Now, take the exam away. Then add an additional 40,000 applications. The choice doesn’t get harder. It gets easier. And if you’re the West Hills kid (or any student from a middle class home), not in the way that bodes well for you. “This West Hills student is impressive,” you might say to yourself. “But this Exeter kid just did more. The West Hills senior had a better GPA, but that high school definitely wasn’t as challenging as one of the best preparatory schools in the country, right?” When you remove puzzle pieces, you make the picture harder to discern. Consequently, the harder it is for an admission officer to see what makes you a good fit, the less likely you will be seen as one. This is not even to mention students who face significant hardships over the course of their lives. Removing a critical data point from the analysis puts such students at comparative disadvantage.

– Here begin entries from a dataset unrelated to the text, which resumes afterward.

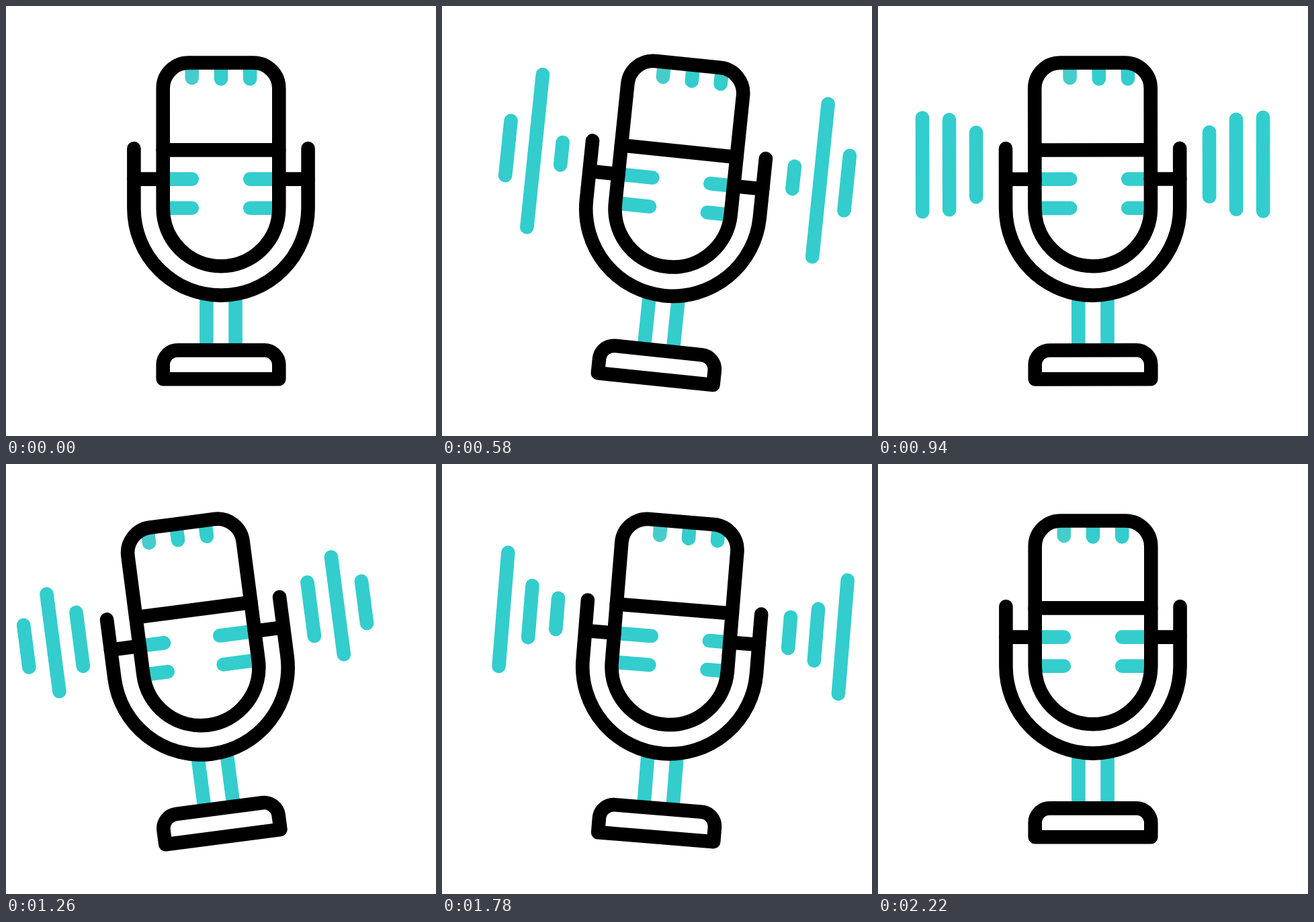
Write an HTML page that moves like this. It is 640 px wide and 640 px high and loops after 2400 ms.

```html
<!DOCTYPE html>
<html lang="en">
<head>
<meta charset="utf-8">
<title>Swinging microphone</title>
<style>
  html, body { margin: 0; width: 100%; height: 100%; overflow: hidden; background: #fff; }
  svg { display: block; width: 100vw; height: 100vh; }
  path { fill: none; stroke-width: 20.6; }
  .teal { stroke: #33cdcd; }
  .pale { stroke: #47cccc; }
  .ink { stroke: #000; }
  .round { stroke-linecap: round; stroke-linejoin: round; }
</style>
</head>
<body>
<svg viewBox="0 0 640 640">
  <defs>
    <path id="shell" d="M233.7 122.5a38 38 0 0 1 38-38H368.3a38 38 0 0 1 38 38V301a86.3 86.3 0 0 1-172.6 0Z"/>
    <clipPath id="inside"><use href="#shell"/></clipPath>
  </defs>
  <g id="mic">
    <g id="bars" class="teal round"></g>
    <path class="teal" d="M298.4 430V508M341.6 430V508"/>
    <g class="teal round" clip-path="url(#inside)">
      <path id="leftLines" d="M200 257.6H276.8M200 300.8H276.8"/>
      <g id="accents">
        <path class="pale" d="M276.8 60V107"/>
        <path d="M320 60V108.5M363.2 60V108.5M440 257.6H363.2M440 300.8H363.2"/>
      </g>
    </g>
    <g class="ink round">
      <use href="#shell"/>
      <path d="M233.7 214.4H406.3M190.4 257.6H233.7M406.3 257.6H449.6"/>
      <path d="M190.4 212V301a129.6 129.6 0 0 0 259.2 0V212"/>
      <path d="M233.7 555.3V534a21.6 21.6 0 0 1 21.6-21.6H384.7a21.6 21.6 0 0 1 21.6 21.6V555.3Z"/>
    </g>
  </g>
</svg>
<script>
const LOOP = 2400, STEP = 20, START = 200, END = 2200;
const CENTER = 320, BAR_Y = 236, BAR_GAP = 40;

const byId = id => document.getElementById(id);
const mic = byId('mic'), accents = byId('accents'), leftLines = byId('leftLines');
const barGroup = byId('bars');

// Keys are [time, value]; every motion starts and ends at zero.
const fromRest = keys => [[START, 0], ...keys, [END, 0]];
const evenly = (...values) => fromRest(values.map((value, i) =>
  [START + (END - START) * (i + 1) / (values.length + 1), value]));

const tilt = evenly(6.9, -7.93, 5);
const slide = leftReach => fromRest([[820, 12.2], [1378, -leftReach], [1790, 12.6]]);
const accentSlide = slide(12), lineSlide = slide(9);

// Lengths of the mirrored sound bars, from the inner pair outwards.
const bars = [
  evenly(30, 98, 80, 88, 38),
  evenly(234, 132, 146, 148, 63),
  evenly(78, 152, 52, 184, 167)
].map((lengths, i) => {
  const path = document.createElementNS('http://www.w3.org/2000/svg', 'path');
  barGroup.append(path);
  return { lengths, path, offset: 173.5 + i * BAR_GAP };
});

const smooth = u => u * u * (3 - 2 * u);

function valueAt(keys, t) {
  const next = keys.findIndex(([time]) => time > t);
  if (next < 1) return 0;
  const [t0, v0] = keys[next - 1], [t1, v1] = keys[next];
  return v0 + (v1 - v0) * smooth((t - t0) / (t1 - t0));
}

function draw(time) {
  const t = Math.floor((time % LOOP) / STEP) * STEP;
  mic.setAttribute('transform', `rotate(${valueAt(tilt, t)} ${CENTER} 533)`);
  accents.setAttribute('transform', `translate(${valueAt(accentSlide, t)} 0)`);
  leftLines.setAttribute('transform', `translate(${valueAt(lineSlide, t)} 0)`);
  barGroup.setAttribute('visibility', t > START && t < END ? 'visible' : 'hidden');
  for (const { lengths, path, offset } of bars) {
    const length = valueAt(lengths, t);
    const bar = x => `M${x} ${BAR_Y - length / 2}v${length}`;
    path.setAttribute('d', bar(CENTER - offset) + bar(CENTER + offset));
  }
}

const origin = performance.now();
function tick() {
  draw(performance.now() - origin);
  requestAnimationFrame(tick);
}
tick();
</script>
</body>
</html>
```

Eliminating the SAT does more than eliminate a crucial weapon students have in the admissions process. It would make financial resources all the more important: more tutoring, more extracurricular opportunities, even something as critical as consultant advice on college application. In each case, students with hardships, or even middle class students, are just out of luck. It would obscure our ability to measure the quality of education around the country. The test reveals unfairness. One of the common criticisms of the exam is that it is structurally unfair, but that isn’t exactly true. The test isn’t unfair. Life is unfair, in some areas, dramatically so; and the exam measures the results. Doing away with this metric may be a profound symbolic gesture of eradicating structurally unjust metrics, but it will do very little in making education more equal. Indeed, it may make seeing educational inequality near impossible, to the detriment of the students we are ostensibly trying to help.
There is a saying that NFL scouts commonly use when asked what they are looking for in prospective players: “we’ll know it when we see it.” That’s what the “holistic” approach means. It implies engaging in a balancing act when the scales are already tipped against you. Without the SAT, that may be what college admissions counselors are left saying. We might be surprised at the unhappy outcome it creates, at least when you come from the middle classes. There are already a million and one data points that won’t be in your favor. We should think twice before removing one that might be.